Does your dog love playing with other dogs? Does your dog play well with other dogs? These questions might seem to ask the same thing, but the answers may be completely different. Like human games and sports, dog play is governed by unwritten rules that keep the games fun, friendly, and fair and prevent them from getting out of hand. Your dog may or may not understand and play by these rules.
How do you know if your companion is a play-friendly Fido or a dog park bully? Observe his interactions and ask yourself these basic questions.
1: Is the play balanced?
Your dog doesn’t have to be a Zen master, but good, appropriate canine play is balanced in energy, effort, and interest. Typically, dogs play-wrestle with partners having similar amounts of energy and physical strength. If the dogs are different sizes, the larger will play using less physical force to match the smaller one. Look for “role trading” during the play; dogs alternate positions and take turns playing “top dog.” Sharing play-roles equally maintains harmony and balance.
Another aspect of balance is mutual interest; do the dogs want to play with each other? If one is less interested or feels overwhelmed, he will offer body signals that say: “I’m not enjoying this anymore,” such as tucking in his back end and moving toward an exit or protective human. If you aren’t sure if the play is balanced, try separating the dogs momentarily to get a couple of feet of space between them. If the play was out of balance, one dog will likely lose interest immediately and leave. If the play was good, both dogs will go back to each other for more!
2: Is the play relaxed?
Play uses up energy; it’s an outlet to burn calories, release stress, build strength, and have fun! Dogs work off lots of energy with relaxed, off-balance, exaggerated movements; soft-mouthy bites; and loose-floppy bodies.

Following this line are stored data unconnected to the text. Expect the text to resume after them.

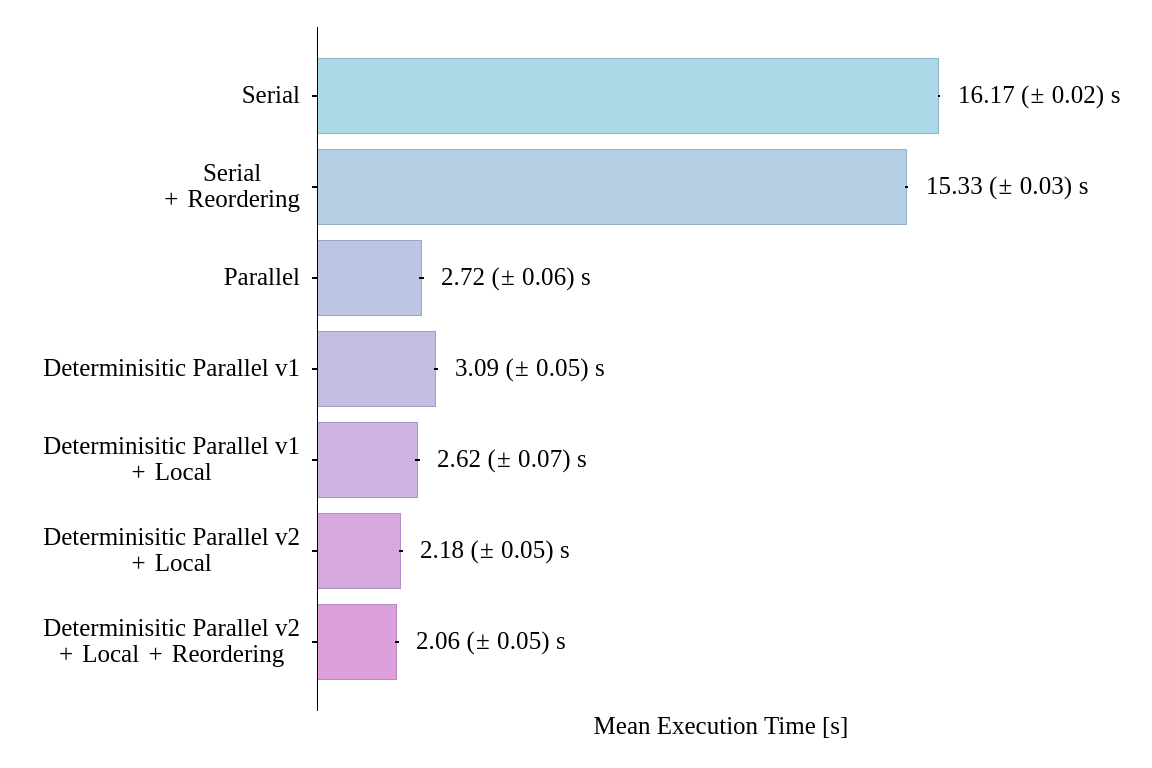
<!DOCTYPE html>
<html lang="en">
<head>
<meta charset="utf-8">
<title>Mean Execution Time</title>
<style>
:root {
  --ink: #000;
  --paper: #fff;
  --serial: #add8e6;
  --serial-reordering: #b5cfe4;
  --parallel: #bdc5e3;
  --v1: #c5bce1;
  --v1-local: #cdb3e0;
  --v2-local: #d5a9de;
  --v2-local-reordering: #dda0dd;
  --bar-edge: rgba(60, 70, 130, .25);
}
* { box-sizing: border-box; margin: 0; padding: 0; }
html, body { width: 1152px; height: 768px; overflow: hidden; background: var(--paper); }
.chart {
  position: relative;
  width: 1152px;
  height: 768px;
  padding-top: 58px;
  color: var(--ink);
  font: 25px/26px "Liberation Serif", "TeX Gyre Schola", serif;
  white-space: nowrap;
}
.bars { display: flex; flex-direction: column; gap: 14.8px; list-style: none; }
.row { display: flex; align-items: center; height: 76.2px; }
.label { display: flex; justify-content: flex-end; width: 300px; padding-bottom: 2px; text-align: center; }
.extra { display: block; word-spacing: 3px; }
.tick { width: 5px; height: 1.3px; margin-left: 12px; background: var(--ink); }
.bar {
  position: relative;
  width: var(--length);
  height: 100%;
  background: var(--fill);
  border: 1.3px solid var(--bar-edge);
}
.error {
  position: absolute;
  top: calc(50% - 1px);
  right: calc(var(--spread) / -2 - .6px);
  width: var(--spread);
  height: 2px;
  background: var(--ink);
}
.value { margin-left: 19px; padding-bottom: 2px; letter-spacing: .1px; }
.sign { padding: 0 1px; }
.axis { position: absolute; left: 317px; top: 27px; width: 1.3px; height: 684px; background: var(--ink); }
.axis-title { position: absolute; left: 317px; top: 713px; width: 808px; text-align: center; }
</style>
</head>
<body>
<main class="chart">
  <ul class="bars">
    <li class="row" style="--fill: var(--serial); --length: 622px; --spread: 2px">
      <div class="label"><p>Serial</p></div>
      <span class="tick"></span>
      <div class="bar"><i class="error"></i></div>
      <p class="value">16.17 (<span class="sign">±</span> 0.02) s</p>
    </li>
    <li class="row" style="--fill: var(--serial-reordering); --length: 590px; --spread: 3px">
      <div class="label"><p>Serial<span class="extra">+ Reordering</span></p></div>
      <span class="tick"></span>
      <div class="bar"><i class="error"></i></div>
      <p class="value">15.33 (<span class="sign">±</span> 0.03) s</p>
    </li>
    <li class="row" style="--fill: var(--parallel); --length: 105px; --spread: 5px">
      <div class="label"><p>Parallel</p></div>
      <span class="tick"></span>
      <div class="bar"><i class="error"></i></div>
      <p class="value">2.72 (<span class="sign">±</span> 0.06) s</p>
    </li>
    <li class="row" style="--fill: var(--v1); --length: 119px; --spread: 4px">
      <div class="label"><p>Determinisitic Parallel v1</p></div>
      <span class="tick"></span>
      <div class="bar"><i class="error"></i></div>
      <p class="value">3.09 (<span class="sign">±</span> 0.05) s</p>
    </li>
    <li class="row" style="--fill: var(--v1-local); --length: 101px; --spread: 5px">
      <div class="label"><p>Determinisitic Parallel v1<span class="extra">+ Local</span></p></div>
      <span class="tick"></span>
      <div class="bar"><i class="error"></i></div>
      <p class="value">2.62 (<span class="sign">±</span> 0.07) s</p>
    </li>
    <li class="row" style="--fill: var(--v2-local); --length: 84px; --spread: 4px">
      <div class="label"><p>Determinisitic Parallel v2<span class="extra">+ Local</span></p></div>
      <span class="tick"></span>
      <div class="bar"><i class="error"></i></div>
      <p class="value">2.18 (<span class="sign">±</span> 0.05) s</p>
    </li>
    <li class="row" style="--fill: var(--v2-local-reordering); --length: 80px; --spread: 4px">
      <div class="label"><p>Determinisitic Parallel v2<span class="extra">+ Local + Reordering</span></p></div>
      <span class="tick"></span>
      <div class="bar"><i class="error"></i></div>
      <p class="value">2.06 (<span class="sign">±</span> 0.05) s</p>
    </li>
  </ul>
  <div class="axis"></div>
  <p class="axis-title">Mean Execution Time [s]</p>
</main>
</body>
</html>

Relaxed but energetic things dogs do while playing include running in games of chase, jumping up onto high places to tease their playmates, or rolling onto their backs and kicking their feet into the air. When a dog’s movements become stiff, deliberate, and goal-oriented, the excitement is escalating to unsafe levels.
In particular, gentle mouthing is a hallmark of good play. It encourages jaw control and teaches dogs “how hard is too hard.” Appropriate mouthing also means biting and releasing; if one dog bites, holds on, and shakes his head, the play session is getting too intense.
3: Are there breaks during play?
Frequent play breaks serve two functions. First, they help the dogs manage their own excitement levels. As dogs play, they tend to get more and more worked up. Brief breaks let excitement levels drop so the play stays under control. If excitement goes un-checked it can boil over into conflict.
Second, a play break provides an opportunity to check in and confirm that the dogs are still both into playing. If they offer each other play bows, bark, or paw the air, you can be sure they are saying, “Hey, I want to bite your leg, but it’s all play!”
4: Is there communication?
Good communication is the ability to recognize signals from others and respond appropriately to avoid conflict. Just like with people, some dogs are natural-born socialites and others are pretty inept. If your dog approaches another dog that shows his teeth, snarls, and snaps in his direction, what does he do? The snarling dog is communicating that he wants your dog to go away, so the appropriate response on your dog’s part is to leave and offer gestures like licking or sniffing the ground in parting. Barking, pawing the air, play bows, or, worst of all, growling back, are signs that your dog is not “listening.”
5: Is there consent?
If you were forced to dance with someone you didn’t like, would you enjoy it? Dogs have likes, dislikes, thoughts, feelings, and intentions independent from yours. Cut them some slack and realize that they are not going to love every dog they meet. When dogs play by choice, not coercion, they are much more likely to engage in good play behavior.
Also keep in mind that different dogs have different play styles based on genetic factors and learning experience. A Boxer could prefer play wrestling and pawing while a Border Collie might think “nip-you-then-chase-me” is better. Dogs are individuals, so don’t expect all types of play situations to work for all dogs.
Other common sense rules also apply. My dogs love to play tug-of-war at home, but I know this would not work well at the dog park because excitement levels tend to be much higher and there are too many unfamiliar dogs to keep the game safe.
If you have concerns about your dog’s play skills, educate yourself further about good canine play and body language. Read up on dog-friendly training and social signals then watch and evaluate various dogs at play. Consult a reputable and qualified trainer about your concerns; he or she can refer you to helpful resources, suggest classes, or offer individual suggestions like a canine sport your dog might enjoy.
As guardians, we are responsible for providing our pets with all they need to live happy, healthy, meaningful lives. Your dog would agree that this includes lots of play, so do your part to make it safe and enjoyable.
Emily Burlingame is a Certified Professional Dog Trainer and Advanced Certified Pet Care Technician specializing in companion animal behavior. She is a Trainer and Operations Supervisor for A Dog’s Life LLC (dogslife.biz), a doggy day spa and owner resource center with locations in Sunnyvale and Palo Alto. You may contact her at email@example.com.